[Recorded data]
──────────

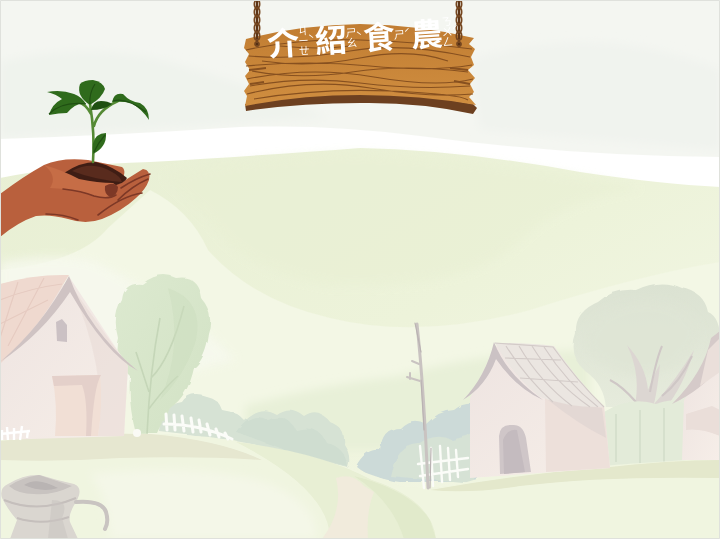
<!DOCTYPE html>
<html lang="zh-Hant">
<head>
<meta charset="utf-8">
<title>介紹食農</title>
<style>
:root{--sky:#f4f6f1;--cloud:#fff;--hill:#ecf2da;--hill-light:#f3f7e5;--meadow:#f0f5e0;--wall:#f2e8e3;--wall-shade:#e9dcd8;--roof:#efd9cf;--line:#bdb2b4;--bush:#d6e2d4;--bush-blue:#ccdad8;--tree:#d9e7ca;--wood:#c98638;--wood-dark:#87501f;--skin:#b9603d;--skin-dark:#7d3826;--soil:#3f1d14;--leaf:#2f6b1c;--leaf-dark:#1f4f12}
*{margin:0;padding:0;box-sizing:border-box}
html,body{width:720px;height:539px;overflow:hidden}
.slide{position:relative;width:720px;height:539px;overflow:hidden;background:var(--sky)}
.slide>svg{position:absolute;inset:0;display:block}
.title{position:absolute;left:267px;top:24px;display:flex;transform:rotate(-3.6deg);transform-origin:0 50%;color:#fff;font-family:"Noto Sans CJK TC",sans-serif;font-weight:700;font-size:32px;line-height:36px}
.syllable{position:relative;width:48px;height:36px}
.zhuyin{position:absolute;left:31px;top:0;height:36px;width:11px;display:flex;flex-direction:column;justify-content:center;font-size:11px;line-height:10px;font-weight:500}
.tone{position:absolute;left:41px;top:11px;font-size:11px;line-height:12px;font-weight:500}
</style>
</head>
<body>
<main class="slide">
<svg width="720" height="539" viewBox="0 0 720 539" role="img" aria-label="淡彩農村風景，手捧幼苗與木製吊牌">
<defs>
<linearGradient id="hill-wash" x1="0" y1="0" x2="1" y2="1"><stop offset="0" stop-color="#e8efd4"/><stop offset=".5" stop-color="#edf3da"/><stop offset="1" stop-color="#f5f8ea"/></linearGradient>
<linearGradient id="wall-wash" x1="0" y1="0" x2="1" y2="1"><stop offset="0" stop-color="#eee4e1"/><stop offset="1" stop-color="#f6eee8"/></linearGradient>
<linearGradient id="tree-wash" x1="0" y1="0" x2="1" y2="1"><stop offset="0" stop-color="#dce9cf"/><stop offset="1" stop-color="#d2e2c5"/></linearGradient>
<linearGradient id="gray-tree" x1="0" y1="0" x2="0" y2="1"><stop offset="0" stop-color="#dbe2d2"/><stop offset="1" stop-color="#e6ebdc"/></linearGradient>
<linearGradient id="wood-grain" x1="0" y1="0" x2="0" y2="1"><stop offset="0" stop-color="#c17d32"/><stop offset="1" stop-color="#d08e40"/></linearGradient>
<filter id="soft" x="-10%" y="-10%" width="120%" height="120%"><feGaussianBlur stdDeviation="5"/></filter>
<filter id="wash" x="-5%" y="-5%" width="110%" height="110%"><feTurbulence type="fractalNoise" baseFrequency=".05" numOctaves="2" seed="4"/><feDisplacementMap in="SourceGraphic" scale="5"/></filter>
<g id="chain" fill="none" stroke="#75461f" stroke-width="1.8"><path d="M0 0V44" stroke="#5d3517" stroke-width="2"/><ellipse cy="4" rx="2.6" ry="4"/><ellipse cy="12" rx="2.6" ry="4"/><ellipse cy="20" rx="2.6" ry="4"/><ellipse cy="28" rx="2.6" ry="4"/><ellipse cy="36" rx="2.6" ry="4"/><circle cy="44" r="2" fill="#4c2b13"/></g>
</defs>

<g id="sky">
<path d="M0 62Q90 40 170 62T330 118L0 138Z" fill="#eff3ed" filter="url(#soft)"/>
<path d="M470 60Q600 20 720 70V150L480 130Z" fill="#f0f3ee" filter="url(#soft)"/>
<path d="M0 139Q120 135 240 127Q330 124 420 136Q570 156 720 157V200H0Z" fill="var(--cloud)"/>
</g>

<g id="hills">
<path d="M0 178Q70 164 150 162Q270 155 360 148Q460 150 580 172Q660 184 720 187V539H0Z" fill="url(#hill-wash)"/>
<path d="M150 190Q190 210 208 250Q252 300 330 318Q420 340 530 310Q640 275 720 262V440H0V270Q80 262 108 228Z" fill="var(--hill-light)"/>
<path d="M165 176Q230 158 355 153Q500 158 640 188Q560 200 520 240Q470 290 330 285Q240 270 210 220Z" fill="#e9f0d4" opacity=".65" filter="url(#soft)"/>
<path d="M0 262Q60 252 96 262Q190 310 235 360L0 420Z" fill="#f7f9ef" opacity=".8" filter="url(#soft)"/>
<path d="M245 406Q320 385 400 376Q480 352 590 350V450H245Z" fill="#e8f0d8" filter="url(#soft)"/>
</g>

<g id="far-bushes" filter="url(#wash)">
<path d="M160 432Q162 404 182 402Q190 390 206 396Q218 398 222 410Q238 412 244 420Q260 404 276 414Q290 404 304 416Q318 406 330 422Q346 428 344 444Q352 456 348 468L230 440Z" fill="var(--bush)"/>
<path d="M236 432Q250 410 268 420Q286 412 296 430Q318 424 326 442Q344 446 348 467L300 455Z" fill="#cddcd0" opacity=".8"/>
<path d="M356 466Q366 448 380 450Q382 428 400 428Q412 416 426 424Q440 410 454 410Q464 402 476 404V482H400Q370 478 356 466Z" fill="var(--bush-blue)"/>
<path d="M390 476Q396 446 418 444Q436 432 452 440L474 434V484Z" fill="#d6e2d5"/>
</g>

<g id="poplar">
<path d="M136 434Q128 404 130 376Q112 360 118 338Q112 316 122 300Q124 282 142 284Q160 270 176 278Q198 274 201 298Q216 314 209 334Q206 358 194 368Q188 396 170 408L158 434Z" fill="url(#tree-wash)" filter="url(#wash)"/>
<path d="M147 434Q150 370 160 318M149 392L136 352M151 378Q170 360 184 306M148 410Q166 386 178 376" fill="none" stroke="#c5d6b8" stroke-width="1.6"/>
<path d="M168 288Q204 300 196 340Q186 374 160 400Q184 346 168 288Z" fill="#cbdcbc" opacity=".45"/>
</g>

<g id="oak">
<path d="M606 408Q604 384 586 372Q568 356 576 334Q574 312 598 302Q614 288 636 290Q660 278 682 288Q704 292 708 312Q722 318 720 348L700 408Z" fill="url(#gray-tree)" filter="url(#wash)"/>
<path d="M584 344Q592 312 628 304Q676 294 700 330Q690 370 650 374Q604 378 584 344Z" fill="#dfe5d5" opacity=".8" filter="url(#soft)"/>
<path d="M634 410Q642 376 627 345Q646 366 648 390Q654 374 660 364Q658 386 654 404Q676 380 694 350Q684 386 664 410Z" fill="#dcd6d2"/>
<path d="M636 402Q622 386 610 380M650 392Q656 360 662 346M662 396Q680 382 692 356" fill="none" stroke="#cfc7c6" stroke-width="2"/>
<path d="M604 412Q630 396 656 404Q676 396 688 406V466H606Z" fill="#e3ebd9"/>
<path d="M616 414V462M640 410V464M664 408V464" stroke="#d6e0cd" stroke-width="2"/>
</g>

<g id="fields">
<path d="M0 436Q70 430 134 434Q220 432 300 456Q360 468 400 486Q440 492 480 478Q580 466 720 458V539H0Z" fill="var(--meadow)"/>
<path d="M0 441Q80 432 150 434Q220 440 262 460Q200 456 120 458Q60 462 0 460Z" fill="#e6e7d0"/>
<path d="M430 490Q520 474 600 468Q670 460 720 460V478Q600 476 520 486Q470 494 430 490Z" fill="#e4e8cc"/>
<path d="M236 442Q320 452 372 480Q432 500 436 539H330Q330 490 236 442Z" fill="#e8efd4"/>
<path d="M354 476Q410 490 430 520L436 539H404Q392 500 354 476Z" fill="#e1eacb"/>
<path d="M336 478Q352 472 364 486L374 492Q366 510 368 539H322Q344 510 336 478Z" fill="#f1ebdc"/>
<path d="M90 474Q200 462 270 484Q320 506 316 539H110Q108 496 90 474Z" fill="#f4f7e8" filter="url(#soft)"/>
</g>

<g id="left-barn">
<path d="M0 352L70 278L128 366L124 436L0 440Z" fill="url(#wall-wash)"/>
<path d="M70 284L128 366L124 436H98Q108 370 70 284Z" fill="var(--wall-shade)" opacity=".6"/>
<path d="M0 284Q34 274 69 275L50 306Q32 334 0 364Z" fill="var(--roof)"/>
<path d="M0 300Q30 288 62 284M0 324L48 300M18 282L0 338M44 278L8 346" fill="none" stroke="#e6cbc1" stroke-width="1.2"/>
<path d="M0 362Q42 326 69 276Q88 330 138 371Q106 354 70 292Q42 334 0 362Z" fill="#cfc3c3"/>
<path d="M56 322L62 319L67 325V342L57 341Z" fill="#cbc1c4"/>
<path d="M52 376L100 375Q103 404 98 436H55Q58 404 52 376Z" fill="#f1dfd5"/>
<path d="M52 376L101 375Q94 386 91 436H86Q88 400 82 385L54 386Z" fill="#e4d0ca"/>
<path d="M2 440V430M8 440L7 427M14 440V428M20 440L22 426M27 438L28 430M0 434L30 431" stroke="#fff" stroke-width="2.4"/>
<circle cx="137" cy="433" r="4" fill="#fafaf5"/>
</g>

<g id="picket-fence" fill="none" stroke="#fbfcf8" stroke-width="3" stroke-linecap="round">
<path d="M167 430L166 414M175 430L174 415M184 431L182 416M193 432L191 418M201 432L199 420M210 435L207 424M219 437L216 429M228 439L225 433M164 424Q200 424 232 439" />
<path d="M424 488L420 446M433 486L431 448M442 482L440 446M450 480L448 448M458 477L456 450M418 464L468 458M420 476L468 469" stroke-width="2.4"/>
</g>

<g id="utility-pole" fill="none" stroke="#c9c3c1" stroke-linecap="round">
<path d="M417 324Q424 390 428 488" stroke-width="3"/><path d="M415 323L421 352M421 380L424 430M431 448L430 488" stroke="#b9b2b2" stroke-width="1.2"/><path d="M407 377L420 381M412 361L419 364M410 373V379" stroke-width="2"/>
</g>

<g id="middle-barn">
<path d="M470 398L496 346L604 406L610 468L470 478Z" fill="url(#wall-wash)"/>
<path d="M545 398L604 406L610 468L546 472Z" fill="#ede0da"/>
<path d="M548 400L602 408L606 438Q578 424 548 400Z" fill="#e0d4d2" opacity=".7"/>
<path d="M495 343Q530 343 554 346Q576 378 604 407Q570 408 540 397Q512 374 495 343Z" fill="#ebe6e1"/>
<path d="M495 343L553 347Q578 382 604 407M506 346Q526 378 553 402M519 346Q540 382 572 406M532 346Q554 382 590 407M544 347Q566 382 598 407M505 358L561 360M520 378L578 382" fill="none" stroke="#d3cbc8" stroke-width="1.2"/>
<path d="M463 400Q486 376 494 342Q506 374 543 400Q516 388 496 359Q486 386 463 400Z" fill="#cbc2c4"/>
<path d="M500 474L499 436Q500 424 512 425Q523 424 526 438L531 472Z" fill="#cfc6c8"/>
<path d="M504 474L503 440Q508 428 517 430L525 472Z" fill="#c4bbbf"/>
</g>

<g id="right-barn">
<path d="M684 400L712 360H720V460H682Z" fill="url(#wall-wash)"/><path d="M672 404Q704 372 711 338L720 331V366Q702 390 672 404Z" fill="#d5cac9"/><path d="M708 350L720 338V372L700 386Z" fill="#eadfda"/><path d="M686 414L712 406L720 410V436Q700 428 686 430Z" fill="#eaded9"/>
</g>

<g id="water-jug">
<path d="M8 484Q24 474 40 475Q56 480 74 484Q84 488 76 502Q68 514 70 522L78 539H10L17 520Q8 510 2 498Q-1 488 8 484Z" fill="#dad6d0"/>
<path d="M9 486Q20 478 39 475Q54 480 72 486Q52 496 34 494Q18 494 9 486Z" fill="#c8c3c0"/>
<path d="M24 485Q36 476 58 488Q42 493 24 485Z" fill="#b9b4b3"/>
<path d="M76 502Q102 500 106 512Q109 522 105 529" fill="none" stroke="#c9c4c1" stroke-width="4" stroke-linecap="round"/>
<path d="M17 518Q42 526 69 517M4 500Q38 514 76 498" fill="none" stroke="#c5bfbc" stroke-width="2"/>
<path d="M52 500Q70 500 62 518L68 539H48Z" fill="#c9c5c2" opacity=".6"/>
</g>

<g id="hand-with-seedling">
<path d="M0 194Q24 176 44 165Q62 157 88 160L122 167Q128 172 119 184L143 169Q151 170 149 180Q146 189 136 198Q122 211 102 219Q86 225 68 219Q50 214 36 216Q18 222 0 237Z" fill="var(--skin)"/>
<path d="M64 173Q80 162 96 162Q113 166 127 178Q122 187 100 186Q82 182 64 173Z" fill="var(--soil)"/>
<path d="M72 171Q92 160 112 172Q120 176 122 182Q96 180 72 171Z" fill="#592b1d"/>
<path d="M44 165Q62 170 79 179Q98 183 113 183Q121 188 114 196Q104 200 88 194Q66 188 50 188Q58 176 44 165Z" fill="#c66d46"/>
<path d="M105 186Q114 181 118 187Q118 195 110 197Q104 194 105 186Z" fill="var(--skin-dark)"/>
<path d="M63 189Q82 191 94 196Q108 200 116 195M148 179Q132 186 118 200M150 174Q136 178 121 188M142 193Q122 196 98 215M46 214Q64 214 78 220" fill="none" stroke="var(--skin-dark)" stroke-width="1.6" stroke-linecap="round"/>
<path d="M93 162Q95 134 90 104M94 126Q98 110 118 101M91 114Q86 104 78 102" fill="none" stroke="#558a35" stroke-width="2.6" stroke-linecap="round"/>
<path d="M47 92Q61 89 74 94Q82 97 86 104Q76 102 67 113Q59 113 49 115Q52 104 62 99Q56 94 47 92Z" fill="var(--leaf)"/>
<path d="M90 105Q76 96 80 84Q84 80 93 80Q103 82 105 89Q102 98 90 105Z" fill="var(--leaf)"/>
<path d="M91 110Q93 101 101 101Q108 101 112 104Q104 110 91 110Z" fill="var(--leaf-dark)"/>
<path d="M112 102Q114 92 123 94Q130 102 140 103Q149 108 149 120Q142 109 131 103Q122 101 112 102Z" fill="var(--leaf)"/>
<path d="M93 154Q91 142 97 136Q101 133 106 133Q107 147 93 154Z" fill="var(--leaf)"/>
<path d="M49 114Q62 101 86 104M90 104Q89 93 95 84M113 101Q126 97 146 112M94 152Q98 143 105 135" fill="none" stroke="var(--leaf-dark)" stroke-width="1.2"/>
</g>

<g id="wooden-sign">
<path d="M245 104Q300 94 360 94Q420 94 473 104L477 108L473 114Q420 102 360 103Q300 103 246 111Z" fill="#6d4020"/>
<path d="M246 39Q300 25 360 24Q420 25 474 38L469 44L475 49L471 57L474 65L468 70L475 78L470 84L474 92L469 97L476 105Q420 95 360 95Q300 95 245 106L247 96L244 91L249 84L245 76L250 70L245 62L249 54L244 48Z" fill="url(#wood-grain)"/>
<g fill="none" stroke="var(--wood-dark)" stroke-width="1.1"><path d="M246 50Q300 38 360 40T472 49M249 56Q300 60 350 51T470 57M246 66Q310 60 370 66T472 65M252 71Q300 80 352 72T468 72M247 79Q310 66 374 77T473 79M250 86Q304 76 360 83T470 86M247 94Q310 78 370 88T473 94M254 99Q320 88 390 91T468 100M262 61Q310 68 360 58T448 61M280 46Q320 50 350 46"/><path d="M249 70L266 68M250 84L264 82M468 70L450 68M470 84L454 81" stroke-width="2"/></g>
<use href="#chain" x="257"/><use href="#chain" x="459"/>
</g>
<path id="slide-edge" d="M.5 .5H719.5V538.5H.5Z" fill="none" stroke="#dfe1dc"/>
</svg>
<h1 class="title">
<span class="syllable">介<span class="zhuyin"><span>ㄐ</span><span>ㄧ</span><span>ㄝ</span></span><span class="tone">ˋ</span></span>
<span class="syllable">紹<span class="zhuyin"><span>ㄕ</span><span>ㄠ</span></span><span class="tone">ˋ</span></span>
<span class="syllable">食<span class="zhuyin"><span>ㄕ</span></span><span class="tone">ˊ</span></span>
<span class="syllable">農<span class="zhuyin"><span>ㄋ</span><span>ㄨ</span><span>ㄥ</span></span><span class="tone">ˊ</span></span>
</h1>
</main>
</body>
</html>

──────────

EXERCISE DETAILS: Look through the records and gather each line with the word "position".

RESPONSE TO THE TASK:
.slide{position:relative;width:720px;height:539px;overflow:hidden;background:var(--sky)}
.slide>svg{position:absolute;inset:0;display:block}
.title{position:absolute;left:267px;top:24px;display:flex;transform:rotate(-3.6deg);transform-origin:0 50%;color:#fff;font-family:"Noto Sans CJK TC",sans-serif;font-weight:700;font-size:32px;line-height:36px}
.syllable{position:relative;width:48px;height:36px}
.zhuyin{position:absolute;left:31px;top:0;height:36px;width:11px;display:flex;flex-direction:column;justify-content:center;font-size:11px;line-height:10px;font-weight:500}
.tone{position:absolute;left:41px;top:11px;font-size:11px;line-height:12px;font-weight:500}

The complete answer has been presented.